**Requirement:**
Word for word, return the lines below from the first through the line that has "--jade: #3fe6b6;", dropping the pictures.

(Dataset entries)
-- -- --
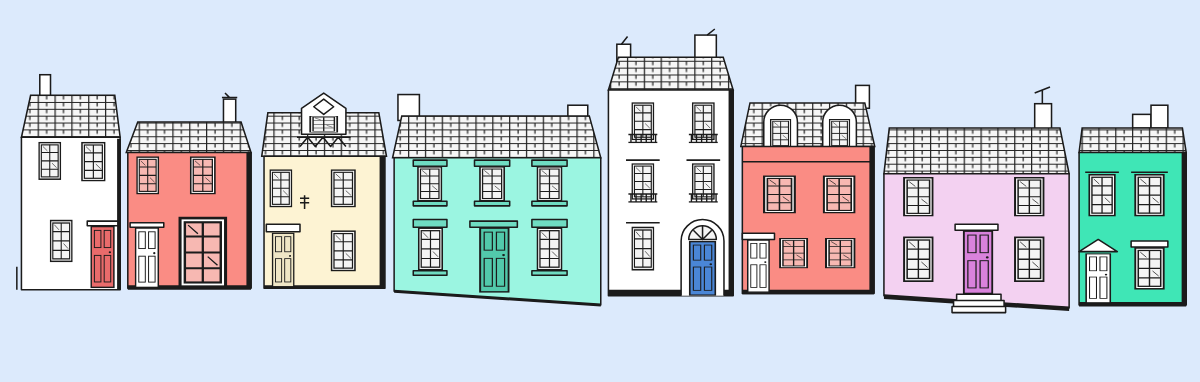
<!DOCTYPE html>
<html lang="en">
<head>
<meta charset="utf-8">
<title>Terrace of Painted Houses</title>
<style>
  :root {
    --sky: #dceafc;
    --ink: #1b1b1b;
    --paper: #ffffff;
    --coral: #fa8c84;
    --cream: #fdf3d3;
    --mint: #9bf5e1;
    --lilac: #f3d1f1;
    --jade: #3fe6b6;
    --glass: #f4f4f4;
    --glass-coral: #f7b8b2;
    --door-red: #e96b6b;
    --door-blue: #4a86d6;
    --door-teal: #52c9ab;
    --door-pink: #d982dc;
    --door-cream: #efe6c6;
    --mint-trim: #6fdcc2;
  }
  html, body { margin: 0; padding: 0; overflow: hidden; background: var(--sky); }
  .street { display: block; width: 1200px; height: 382px; }
  .ink { stroke: var(--ink); stroke-width: 2; stroke-linejoin: round; }
  .shadow { fill: var(--ink); }
  .roof { fill: url(#slates); stroke: var(--ink); stroke-width: 2; }
  .chimney { fill: var(--paper); stroke: var(--ink); stroke-width: 2; }
</style>
</head>
<body>
<svg class="street" viewBox="0 0 1568 501" preserveAspectRatio="none" role="img" aria-label="A row of eight hand-drawn terraced houses in pastel colours">
  <defs>
    <pattern id="slates" width="22" height="9" patternUnits="userSpaceOnUse">
      <rect width="22" height="9" fill="#f6f6f6"/>
      <path d="M0 8.5H22M6 0V8M17 0V4.5" stroke="#222" stroke-width="1.6"/>
    </pattern>
    <symbol id="sash-window" viewBox="0 0 30 50" preserveAspectRatio="none">
      <rect x="1" y="1" width="28" height="48" fill="var(--paper)" stroke="var(--ink)" stroke-width="2"/>
      <rect x="4" y="4" width="22" height="42" fill="currentColor" stroke="var(--ink)" stroke-width="1.5"/>
      <path d="M15 4V46M4 25H26M4 14H26M4 36H26" stroke="var(--ink)" stroke-width="1.4"/>
      <path d="M6 6l6 6M18 28l6 6" stroke="var(--ink)" stroke-width="0.8"/>
    </symbol>
    <symbol id="panel-door" viewBox="0 0 30 80" preserveAspectRatio="none">
      <rect x="1" y="1" width="28" height="78" fill="currentColor" stroke="var(--ink)" stroke-width="2"/>
      <rect x="5" y="6" width="8" height="22" fill="none" stroke="var(--ink)" stroke-width="1.2"/>
      <rect x="17" y="6" width="8" height="22" fill="none" stroke="var(--ink)" stroke-width="1.2"/>
      <rect x="5" y="38" width="8" height="34" fill="none" stroke="var(--ink)" stroke-width="1.2"/>
      <rect x="17" y="38" width="8" height="34" fill="none" stroke="var(--ink)" stroke-width="1.2"/>
      <circle cx="24" cy="34" r="1.4" fill="var(--ink)"/>
    </symbol>
    <symbol id="railing" viewBox="0 0 36 12" preserveAspectRatio="none">
      <path d="M1 2H35M1 11H35M4 2V11M10 2V11M16 2V11M22 2V11M28 2V11M33 2V11" stroke="var(--ink)" stroke-width="1.6" fill="none"/>
    </symbol>
  </defs>

  <rect width="1568" height="501" fill="var(--sky)"/>

  <!-- House 1: white cottage -->
  <g class="house house-white">
    <rect class="chimney" x="52" y="98" width="14" height="30"/>
    <polygon class="roof" points="40,125 150,125 157,180 28,180"/>
    <rect class="ink" x="28" y="180" width="129" height="200" fill="var(--paper)"/>
    <path class="shadow" d="M153 182h5v198h-5z"/>
    <use href="#sash-window" x="50" y="186" width="30" height="50" color="var(--glass)"/>
    <use href="#sash-window" x="106" y="186" width="32" height="52" color="var(--glass)"/>
    <use href="#sash-window" x="65" y="288" width="30" height="56" color="var(--glass)"/>
    <rect class="ink" x="114" y="290" width="40" height="6" fill="var(--paper)"/>
    <use href="#panel-door" x="118" y="296" width="32" height="82" color="var(--door-red)"/>
    <path d="M22 350v30" class="ink"/>
  </g>

  <!-- House 2: coral terrace -->
  <g class="house house-coral">
    <rect class="chimney" x="292" y="130" width="16" height="34"/>
    <path d="M290 128h20M300 128l-6 -6" class="ink"/>
    <polygon class="roof" points="180,160 315,160 328,200 165,200"/>
    <rect class="ink" x="167" y="200" width="161" height="178" fill="var(--coral)"/>
    <path class="shadow" d="M322 200h7v178h-7zM167 374h161v6h-161z"/>
    <use href="#sash-window" x="178" y="205" width="30" height="50" color="var(--glass-coral)"/>
    <use href="#sash-window" x="248" y="205" width="34" height="50" color="var(--glass-coral)"/>
    <rect class="ink" x="170" y="292" width="44" height="6" fill="var(--paper)"/>
    <use href="#panel-door" x="176" y="298" width="32" height="80" color="var(--paper)"/>
    <use href="#sash-window" x="233" y="284" width="64" height="94" color="var(--glass-coral)"/>
  </g>

  <!-- House 3: cream house with dormer -->
  <g class="house house-cream">
    <polygon class="roof" points="350,148 495,148 505,205 342,205"/>
    <polygon class="ink" points="394,176 394,142 423,122 452,142 452,176" fill="var(--paper)"/>
    <polygon class="ink" points="410,140 423,130 436,140 423,150" fill="none"/>
    <use href="#sash-window" x="404" y="152" width="38" height="22" color="var(--glass)"/>
    <path class="ink" d="M388 180h70M392 192l10-12 10 12 10-12 10 12 10-12 10 12" fill="none"/>
    <rect class="ink" x="345" y="205" width="158" height="173" fill="var(--cream)"/>
    <path class="shadow" d="M496 205h7v173h-7zM345 374h158v5h-158z"/>
    <use href="#sash-window" x="352" y="222" width="30" height="50" color="var(--glass)"/>
    <use href="#sash-window" x="432" y="222" width="33" height="50" color="var(--glass)"/>
    <path class="ink" d="M398 256v18M392 260h12M392 266h12" fill="none"/>
    <rect class="ink" x="348" y="294" width="44" height="10" fill="var(--paper)"/>
    <use href="#panel-door" x="355" y="305" width="30" height="72" color="var(--door-cream)"/>
    <use href="#sash-window" x="432" y="302" width="33" height="54" color="var(--glass)"/>
  </g>

  <!-- House 4: wide mint house -->
  <g class="house house-mint">
    <rect class="chimney" x="520" y="124" width="28" height="34"/>
    <rect class="chimney" x="742" y="138" width="26" height="28"/>
    <polygon class="roof" points="525,152 770,152 785,207 513,207"/>
    <polygon class="ink" points="515,207 785,207 785,400 515,382" fill="var(--mint)"/>
    <path class="shadow" d="M515 380l270 18v4l-270-18z"/>
    <g fill="var(--mint-trim)" class="ink">
      <rect x="540" y="210" width="44" height="8"/>
      <rect x="620" y="210" width="46" height="8"/>
      <rect x="695" y="210" width="46" height="8"/>
      <rect x="540" y="288" width="44" height="10"/>
      <rect x="695" y="288" width="46" height="10"/>
      <rect x="540" y="355" width="44" height="6"/>
      <rect x="695" y="355" width="46" height="6"/>
      <rect x="540" y="264" width="44" height="6"/>
      <rect x="620" y="264" width="46" height="6"/>
      <rect x="695" y="264" width="46" height="6"/>
    </g>
    <use href="#sash-window" x="545" y="218" width="33" height="46" color="var(--glass)"/>
    <use href="#sash-window" x="626" y="218" width="34" height="46" color="var(--glass)"/>
    <use href="#sash-window" x="701" y="218" width="34" height="46" color="var(--glass)"/>
    <use href="#sash-window" x="546" y="298" width="33" height="57" color="var(--glass)"/>
    <use href="#sash-window" x="701" y="298" width="34" height="57" color="var(--glass)"/>
    <rect class="ink" x="614" y="290" width="62" height="8" fill="var(--mint-trim)"/>
    <use href="#panel-door" x="626" y="298" width="40" height="86" color="var(--door-teal)"/>
  </g>

  <!-- House 5: tall white townhouse -->
  <g class="house house-townhouse">
    <rect class="chimney" x="806" y="58" width="18" height="28"/>
    <rect class="chimney" x="908" y="46" width="28" height="30"/>
    <path class="ink" d="M812 58l8-10M924 46l10-8" fill="none"/>
    <polygon class="roof" points="808,75 945,75 958,118 795,118"/>
    <rect class="ink" x="795" y="118" width="163" height="270" fill="var(--paper)"/>
    <path class="shadow" d="M952 118h7v270h-7zM795 380h163v8h-163z"/>
    <use href="#sash-window" x="825" y="134" width="30" height="50" color="var(--glass)"/>
    <use href="#sash-window" x="904" y="134" width="30" height="50" color="var(--glass)"/>
    <use href="#railing" x="820" y="174" width="40" height="14"/>
    <use href="#railing" x="899" y="174" width="40" height="14"/>
    <path class="ink" d="M818 210h44M897 210h44" fill="none"/>
    <use href="#sash-window" x="825" y="214" width="30" height="48" color="var(--glass)"/>
    <use href="#sash-window" x="904" y="214" width="30" height="48" color="var(--glass)"/>
    <use href="#railing" x="820" y="252" width="40" height="14"/>
    <use href="#railing" x="899" y="252" width="40" height="14"/>
    <path class="ink" d="M818 292h44" fill="none"/>
    <use href="#sash-window" x="825" y="297" width="30" height="58" color="var(--glass)"/>
    <path class="ink" d="M890 388V316a28 28 0 0 1 56 0V388" fill="var(--paper)" stroke-width="4"/>
    <path class="ink" d="M900 314a18 18 0 0 1 36 0z" fill="var(--glass)"/>
    <path class="ink" d="M918 296v18M906 302l12 12 12-12" fill="none"/>
    <use href="#panel-door" x="900" y="316" width="36" height="72" color="var(--door-blue)"/>
  </g>

  <!-- House 6: coral house with dormers -->
  <g class="house house-coral-dormer">
    <rect class="chimney" x="1118" y="112" width="18" height="30"/>
    <polygon class="roof" points="980,135 1130,135 1143,192 968,192"/>
    <path class="ink" d="M998 196V160a22 22 0 0 1 44 0V196z" fill="var(--paper)"/>
    <path class="ink" d="M1075 196V160a22 22 0 0 1 44 0V196z" fill="var(--paper)"/>
    <use href="#sash-window" x="1006" y="156" width="28" height="38" color="var(--glass)"/>
    <use href="#sash-window" x="1083" y="156" width="28" height="38" color="var(--glass)"/>
    <rect class="ink" x="970" y="192" width="172" height="193" fill="var(--coral)"/>
    <path class="ink" d="M970 212h172" fill="none"/>
    <path class="shadow" d="M1136 192h7v193h-7zM970 380h172v6h-172z"/>
    <use href="#sash-window" x="997" y="230" width="43" height="50" color="var(--glass-coral)"/>
    <use href="#sash-window" x="1075" y="230" width="43" height="50" color="var(--glass-coral)"/>
    <rect class="ink" x="970" y="306" width="42" height="8" fill="var(--paper)"/>
    <use href="#panel-door" x="976" y="314" width="30" height="70" color="var(--paper)"/>
    <use href="#sash-window" x="1018" y="312" width="38" height="40" color="var(--glass-coral)"/>
    <use href="#sash-window" x="1078" y="312" width="40" height="40" color="var(--glass-coral)"/>
  </g>

  <!-- House 7: lilac house with steps -->
  <g class="house house-lilac">
    <rect class="chimney" x="1352" y="136" width="22" height="34"/>
    <path class="ink" d="M1362 136v-18M1352 122l20-8" fill="none"/>
    <polygon class="roof" points="1162,168 1385,168 1397,228 1155,228"/>
    <polygon class="ink" points="1155,228 1397,228 1397,404 1155,388" fill="var(--lilac)"/>
    <path class="shadow" d="M1155 386l242 16v6l-242-16z"/>
    <use href="#sash-window" x="1180" y="232" width="40" height="52" color="var(--glass)"/>
    <use href="#sash-window" x="1325" y="232" width="40" height="52" color="var(--glass)"/>
    <use href="#sash-window" x="1180" y="310" width="40" height="60" color="var(--glass)"/>
    <use href="#sash-window" x="1325" y="310" width="40" height="60" color="var(--glass)"/>
    <rect class="ink" x="1248" y="294" width="56" height="8" fill="var(--paper)"/>
    <use href="#panel-door" x="1258" y="302" width="40" height="84" color="var(--door-pink)"/>
    <path class="ink" d="M1250 386h58v8h-58zM1246 394h66v8h-66zM1244 402h70v8h-70z" fill="var(--paper)"/>
  </g>

  <!-- House 8: jade cottage -->
  <g class="house house-jade">
    <rect class="chimney" x="1480" y="150" width="24" height="18"/>
    <rect class="chimney" x="1504" y="138" width="22" height="30"/>
    <polygon class="roof" points="1414,168 1545,168 1550,200 1410,200"/>
    <rect class="ink" x="1410" y="200" width="140" height="200" fill="var(--jade)"/>
    <path class="shadow" d="M1544 200h7v200h-7zM1410 396h140v6h-140z"/>
    <path class="ink" d="M1418 226h44M1478 226h48" fill="none"/>
    <use href="#sash-window" x="1422" y="228" width="36" height="56" color="var(--glass)"/>
    <use href="#sash-window" x="1482" y="228" width="40" height="56" color="var(--glass)"/>
    <rect class="ink" x="1478" y="316" width="48" height="8" fill="var(--paper)"/>
    <use href="#sash-window" x="1482" y="324" width="40" height="56" color="var(--glass)"/>
    <path class="ink" d="M1410 330l25-16 25 16z" fill="var(--paper)"/>
    <use href="#panel-door" x="1418" y="332" width="34" height="66" color="var(--paper)"/>
  </g>
</svg>
</body>
</html>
-- -- --
**Your response:**
<!DOCTYPE html>
<html lang="en">
<head>
<meta charset="utf-8">
<title>Terrace of Painted Houses</title>
<style>
  :root {
    --sky: #dceafc;
    --ink: #1b1b1b;
    --paper: #ffffff;
    --coral: #fa8c84;
    --cream: #fdf3d3;
    --mint: #9bf5e1;
    --lilac: #f3d1f1;
    --jade: #3fe6b6;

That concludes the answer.